Dataset entries:
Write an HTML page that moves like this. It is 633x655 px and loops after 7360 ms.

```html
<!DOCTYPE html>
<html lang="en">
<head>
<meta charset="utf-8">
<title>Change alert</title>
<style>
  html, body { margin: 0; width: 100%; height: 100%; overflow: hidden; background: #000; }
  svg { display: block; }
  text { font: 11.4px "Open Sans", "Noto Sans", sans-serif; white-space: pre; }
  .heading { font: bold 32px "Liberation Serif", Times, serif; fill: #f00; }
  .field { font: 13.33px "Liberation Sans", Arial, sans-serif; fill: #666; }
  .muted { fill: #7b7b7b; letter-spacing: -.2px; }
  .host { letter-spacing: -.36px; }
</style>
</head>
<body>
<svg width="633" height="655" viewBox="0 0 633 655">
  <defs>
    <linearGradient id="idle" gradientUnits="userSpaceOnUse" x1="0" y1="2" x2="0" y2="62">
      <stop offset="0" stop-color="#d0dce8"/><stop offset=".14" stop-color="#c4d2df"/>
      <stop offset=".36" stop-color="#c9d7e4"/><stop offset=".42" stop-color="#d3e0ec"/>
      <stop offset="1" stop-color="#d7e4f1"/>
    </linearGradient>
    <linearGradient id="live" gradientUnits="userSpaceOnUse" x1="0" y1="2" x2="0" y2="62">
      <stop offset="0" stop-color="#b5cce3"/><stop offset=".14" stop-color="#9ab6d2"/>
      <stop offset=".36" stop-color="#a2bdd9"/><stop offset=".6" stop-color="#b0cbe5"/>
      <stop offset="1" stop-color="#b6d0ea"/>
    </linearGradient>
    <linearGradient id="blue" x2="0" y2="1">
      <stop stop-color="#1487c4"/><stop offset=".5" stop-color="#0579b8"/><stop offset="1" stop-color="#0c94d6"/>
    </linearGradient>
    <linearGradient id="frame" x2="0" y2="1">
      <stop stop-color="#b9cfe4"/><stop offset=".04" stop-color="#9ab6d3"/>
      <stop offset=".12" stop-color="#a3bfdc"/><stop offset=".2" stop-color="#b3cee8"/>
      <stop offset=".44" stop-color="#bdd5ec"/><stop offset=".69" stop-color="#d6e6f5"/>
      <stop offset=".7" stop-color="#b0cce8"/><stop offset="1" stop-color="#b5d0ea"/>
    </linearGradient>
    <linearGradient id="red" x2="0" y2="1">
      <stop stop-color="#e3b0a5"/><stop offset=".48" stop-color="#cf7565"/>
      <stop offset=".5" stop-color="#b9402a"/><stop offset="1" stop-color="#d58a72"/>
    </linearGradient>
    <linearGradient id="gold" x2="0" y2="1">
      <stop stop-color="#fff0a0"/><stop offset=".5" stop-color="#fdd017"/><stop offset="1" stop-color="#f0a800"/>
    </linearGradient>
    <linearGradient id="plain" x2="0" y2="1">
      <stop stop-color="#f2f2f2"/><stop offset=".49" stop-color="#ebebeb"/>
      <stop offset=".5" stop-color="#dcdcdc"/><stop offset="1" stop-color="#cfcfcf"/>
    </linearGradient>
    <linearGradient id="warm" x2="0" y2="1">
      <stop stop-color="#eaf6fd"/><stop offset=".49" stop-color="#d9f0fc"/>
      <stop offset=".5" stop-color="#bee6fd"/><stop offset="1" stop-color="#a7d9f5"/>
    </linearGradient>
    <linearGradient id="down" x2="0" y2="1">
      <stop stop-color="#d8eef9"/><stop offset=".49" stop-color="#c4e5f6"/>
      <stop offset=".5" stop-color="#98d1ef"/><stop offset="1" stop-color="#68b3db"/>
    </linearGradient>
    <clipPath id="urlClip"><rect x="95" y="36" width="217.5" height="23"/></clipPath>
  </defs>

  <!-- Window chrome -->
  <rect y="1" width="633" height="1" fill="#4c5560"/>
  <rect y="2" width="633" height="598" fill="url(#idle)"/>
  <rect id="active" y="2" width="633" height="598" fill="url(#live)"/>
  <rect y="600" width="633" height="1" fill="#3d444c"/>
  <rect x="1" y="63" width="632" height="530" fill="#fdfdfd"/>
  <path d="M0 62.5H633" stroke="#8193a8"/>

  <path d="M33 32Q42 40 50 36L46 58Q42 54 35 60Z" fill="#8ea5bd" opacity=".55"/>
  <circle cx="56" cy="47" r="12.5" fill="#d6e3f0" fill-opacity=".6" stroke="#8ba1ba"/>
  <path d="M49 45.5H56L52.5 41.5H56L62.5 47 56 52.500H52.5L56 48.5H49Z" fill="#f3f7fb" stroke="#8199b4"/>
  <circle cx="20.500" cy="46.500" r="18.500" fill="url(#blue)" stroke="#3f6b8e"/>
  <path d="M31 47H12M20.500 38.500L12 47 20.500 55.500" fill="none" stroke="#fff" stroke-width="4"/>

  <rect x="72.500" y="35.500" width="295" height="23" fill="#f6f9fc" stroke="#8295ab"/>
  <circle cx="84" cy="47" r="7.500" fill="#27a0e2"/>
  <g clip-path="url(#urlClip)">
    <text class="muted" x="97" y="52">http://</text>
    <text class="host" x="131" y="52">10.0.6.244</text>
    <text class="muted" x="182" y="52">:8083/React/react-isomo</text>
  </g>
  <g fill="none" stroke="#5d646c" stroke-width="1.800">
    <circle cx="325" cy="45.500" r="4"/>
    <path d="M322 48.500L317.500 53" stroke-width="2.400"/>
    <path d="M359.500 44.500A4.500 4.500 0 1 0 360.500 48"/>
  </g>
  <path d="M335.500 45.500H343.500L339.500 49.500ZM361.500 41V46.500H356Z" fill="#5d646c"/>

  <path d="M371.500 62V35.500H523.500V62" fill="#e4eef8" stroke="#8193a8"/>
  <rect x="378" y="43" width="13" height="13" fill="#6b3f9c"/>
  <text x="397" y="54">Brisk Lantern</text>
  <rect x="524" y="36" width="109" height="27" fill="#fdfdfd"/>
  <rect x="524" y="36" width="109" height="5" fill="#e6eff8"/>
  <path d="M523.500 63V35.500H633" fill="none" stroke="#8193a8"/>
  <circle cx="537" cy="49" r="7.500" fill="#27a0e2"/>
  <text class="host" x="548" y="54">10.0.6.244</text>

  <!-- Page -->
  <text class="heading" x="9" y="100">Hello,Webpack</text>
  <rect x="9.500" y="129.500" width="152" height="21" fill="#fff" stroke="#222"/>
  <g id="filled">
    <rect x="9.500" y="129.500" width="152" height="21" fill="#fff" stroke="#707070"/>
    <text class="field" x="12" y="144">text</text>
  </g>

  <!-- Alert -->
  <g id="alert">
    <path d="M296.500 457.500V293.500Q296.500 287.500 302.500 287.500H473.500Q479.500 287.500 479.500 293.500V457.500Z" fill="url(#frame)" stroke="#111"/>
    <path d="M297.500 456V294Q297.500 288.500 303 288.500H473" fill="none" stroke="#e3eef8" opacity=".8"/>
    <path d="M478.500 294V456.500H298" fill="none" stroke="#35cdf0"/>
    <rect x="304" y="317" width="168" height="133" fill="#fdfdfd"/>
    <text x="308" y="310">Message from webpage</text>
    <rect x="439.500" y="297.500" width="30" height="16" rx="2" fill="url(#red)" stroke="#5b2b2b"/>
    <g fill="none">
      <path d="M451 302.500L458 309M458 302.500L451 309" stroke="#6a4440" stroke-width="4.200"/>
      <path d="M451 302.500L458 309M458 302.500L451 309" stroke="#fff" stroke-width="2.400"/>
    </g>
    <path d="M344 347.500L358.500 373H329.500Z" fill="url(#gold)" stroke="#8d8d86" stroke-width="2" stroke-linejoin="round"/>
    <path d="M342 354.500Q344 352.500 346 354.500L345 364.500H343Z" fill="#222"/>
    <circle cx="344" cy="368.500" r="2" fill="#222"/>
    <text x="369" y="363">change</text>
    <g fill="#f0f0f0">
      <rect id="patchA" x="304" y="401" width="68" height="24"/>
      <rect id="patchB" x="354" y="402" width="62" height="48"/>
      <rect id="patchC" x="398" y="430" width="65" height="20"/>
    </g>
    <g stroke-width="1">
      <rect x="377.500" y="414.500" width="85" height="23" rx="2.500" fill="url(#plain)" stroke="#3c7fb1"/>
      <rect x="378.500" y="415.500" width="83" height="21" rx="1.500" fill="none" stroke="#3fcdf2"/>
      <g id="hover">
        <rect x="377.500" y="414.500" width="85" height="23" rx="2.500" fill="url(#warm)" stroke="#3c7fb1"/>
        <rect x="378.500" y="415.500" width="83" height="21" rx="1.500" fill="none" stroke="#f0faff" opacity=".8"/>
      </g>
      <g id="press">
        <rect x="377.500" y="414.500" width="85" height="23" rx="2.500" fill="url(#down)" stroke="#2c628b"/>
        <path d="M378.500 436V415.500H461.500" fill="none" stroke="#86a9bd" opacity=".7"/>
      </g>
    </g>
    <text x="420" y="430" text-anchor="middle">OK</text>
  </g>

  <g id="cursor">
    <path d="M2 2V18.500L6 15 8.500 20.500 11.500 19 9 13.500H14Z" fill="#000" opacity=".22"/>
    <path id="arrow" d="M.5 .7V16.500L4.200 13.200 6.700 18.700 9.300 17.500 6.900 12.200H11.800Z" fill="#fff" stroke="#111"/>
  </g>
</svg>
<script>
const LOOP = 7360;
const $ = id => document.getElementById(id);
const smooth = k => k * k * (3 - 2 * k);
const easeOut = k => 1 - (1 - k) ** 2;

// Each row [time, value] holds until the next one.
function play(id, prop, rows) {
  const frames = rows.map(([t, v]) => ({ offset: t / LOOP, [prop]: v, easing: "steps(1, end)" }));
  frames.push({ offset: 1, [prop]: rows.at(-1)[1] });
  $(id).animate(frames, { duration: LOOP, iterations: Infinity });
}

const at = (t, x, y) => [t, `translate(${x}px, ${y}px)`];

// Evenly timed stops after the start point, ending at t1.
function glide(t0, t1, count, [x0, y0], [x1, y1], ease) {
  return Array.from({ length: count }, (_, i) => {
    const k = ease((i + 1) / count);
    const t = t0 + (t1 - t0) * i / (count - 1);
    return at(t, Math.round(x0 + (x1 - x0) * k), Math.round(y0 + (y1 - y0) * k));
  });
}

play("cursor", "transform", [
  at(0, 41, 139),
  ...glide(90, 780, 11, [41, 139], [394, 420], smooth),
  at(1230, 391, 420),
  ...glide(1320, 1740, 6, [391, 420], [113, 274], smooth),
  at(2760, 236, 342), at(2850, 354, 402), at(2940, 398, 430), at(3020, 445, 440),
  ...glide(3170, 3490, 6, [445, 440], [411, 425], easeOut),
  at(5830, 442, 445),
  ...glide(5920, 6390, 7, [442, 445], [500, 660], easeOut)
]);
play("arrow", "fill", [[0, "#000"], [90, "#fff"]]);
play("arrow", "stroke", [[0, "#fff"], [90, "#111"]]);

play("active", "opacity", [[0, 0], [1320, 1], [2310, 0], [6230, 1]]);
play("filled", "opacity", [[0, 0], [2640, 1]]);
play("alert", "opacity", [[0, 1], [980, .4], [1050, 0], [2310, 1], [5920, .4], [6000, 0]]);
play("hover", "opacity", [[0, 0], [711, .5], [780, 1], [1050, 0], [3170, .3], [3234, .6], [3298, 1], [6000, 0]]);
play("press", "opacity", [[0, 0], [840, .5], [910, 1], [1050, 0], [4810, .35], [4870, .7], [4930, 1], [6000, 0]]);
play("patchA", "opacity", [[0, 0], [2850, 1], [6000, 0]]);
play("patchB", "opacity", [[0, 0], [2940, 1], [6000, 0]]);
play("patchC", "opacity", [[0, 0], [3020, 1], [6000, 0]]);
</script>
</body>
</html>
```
...
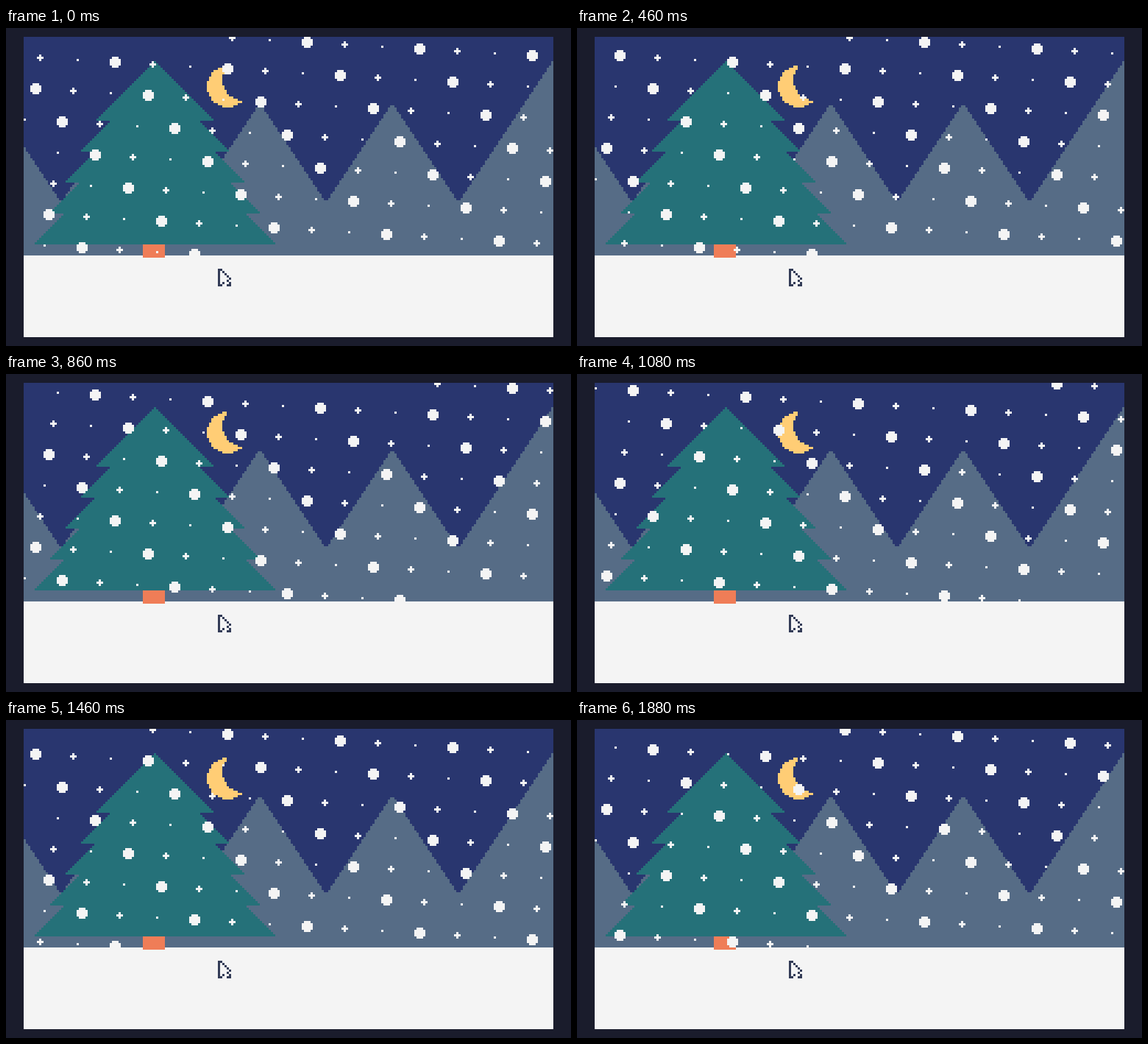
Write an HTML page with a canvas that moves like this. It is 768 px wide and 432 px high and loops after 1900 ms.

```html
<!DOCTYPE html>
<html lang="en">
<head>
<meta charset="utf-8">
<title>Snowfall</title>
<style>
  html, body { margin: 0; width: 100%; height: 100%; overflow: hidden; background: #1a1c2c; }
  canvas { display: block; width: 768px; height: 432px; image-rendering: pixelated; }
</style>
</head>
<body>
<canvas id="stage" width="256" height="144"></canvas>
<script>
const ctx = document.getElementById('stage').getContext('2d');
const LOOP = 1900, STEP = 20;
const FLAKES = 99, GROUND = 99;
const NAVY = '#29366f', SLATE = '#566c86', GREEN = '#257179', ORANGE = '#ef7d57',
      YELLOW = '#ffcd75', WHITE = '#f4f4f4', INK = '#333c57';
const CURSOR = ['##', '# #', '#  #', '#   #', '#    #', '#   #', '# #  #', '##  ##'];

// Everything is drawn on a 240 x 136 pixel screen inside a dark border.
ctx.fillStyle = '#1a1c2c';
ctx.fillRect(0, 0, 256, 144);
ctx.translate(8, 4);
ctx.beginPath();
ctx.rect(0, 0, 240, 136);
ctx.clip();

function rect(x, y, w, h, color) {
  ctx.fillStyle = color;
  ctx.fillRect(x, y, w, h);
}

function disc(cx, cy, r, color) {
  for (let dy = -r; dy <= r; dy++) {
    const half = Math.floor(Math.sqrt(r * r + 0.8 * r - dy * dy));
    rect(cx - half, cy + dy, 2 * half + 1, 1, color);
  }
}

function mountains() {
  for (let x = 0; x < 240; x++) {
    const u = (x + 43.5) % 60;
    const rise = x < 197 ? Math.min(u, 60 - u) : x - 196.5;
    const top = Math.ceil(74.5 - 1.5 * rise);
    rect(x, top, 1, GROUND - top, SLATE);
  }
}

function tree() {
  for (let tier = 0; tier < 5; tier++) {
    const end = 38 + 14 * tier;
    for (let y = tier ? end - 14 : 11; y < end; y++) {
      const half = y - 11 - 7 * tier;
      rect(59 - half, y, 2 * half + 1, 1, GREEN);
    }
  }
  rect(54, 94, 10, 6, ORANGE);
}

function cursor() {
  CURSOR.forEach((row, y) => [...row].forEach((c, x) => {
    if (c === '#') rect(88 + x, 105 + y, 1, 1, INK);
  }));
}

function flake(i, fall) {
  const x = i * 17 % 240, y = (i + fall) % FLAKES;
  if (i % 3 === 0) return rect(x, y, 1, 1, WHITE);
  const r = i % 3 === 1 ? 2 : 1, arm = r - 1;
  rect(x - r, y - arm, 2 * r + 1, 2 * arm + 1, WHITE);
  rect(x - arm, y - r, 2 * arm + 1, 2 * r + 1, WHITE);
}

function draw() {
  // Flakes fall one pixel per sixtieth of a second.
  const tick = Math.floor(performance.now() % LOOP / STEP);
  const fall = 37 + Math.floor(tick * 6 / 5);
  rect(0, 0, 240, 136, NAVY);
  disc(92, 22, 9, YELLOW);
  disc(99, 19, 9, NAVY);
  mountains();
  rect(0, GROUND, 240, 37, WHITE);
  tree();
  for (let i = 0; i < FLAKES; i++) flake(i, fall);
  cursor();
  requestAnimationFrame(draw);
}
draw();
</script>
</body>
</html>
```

Task directions — Pick out every line above that holds the word "Math" and copy it.

Solution —
    return at(t, Math.round(x0 + (x1 - x0) * k), Math.round(y0 + (y1 - y0) * k));
    const half = Math.floor(Math.sqrt(r * r + 0.8 * r - dy * dy));
    const rise = x < 197 ? Math.min(u, 60 - u) : x - 196.5;
    const top = Math.ceil(74.5 - 1.5 * rise);
  const tick = Math.floor(performance.now() % LOOP / STEP);
  const fall = 37 + Math.floor(tick * 6 / 5);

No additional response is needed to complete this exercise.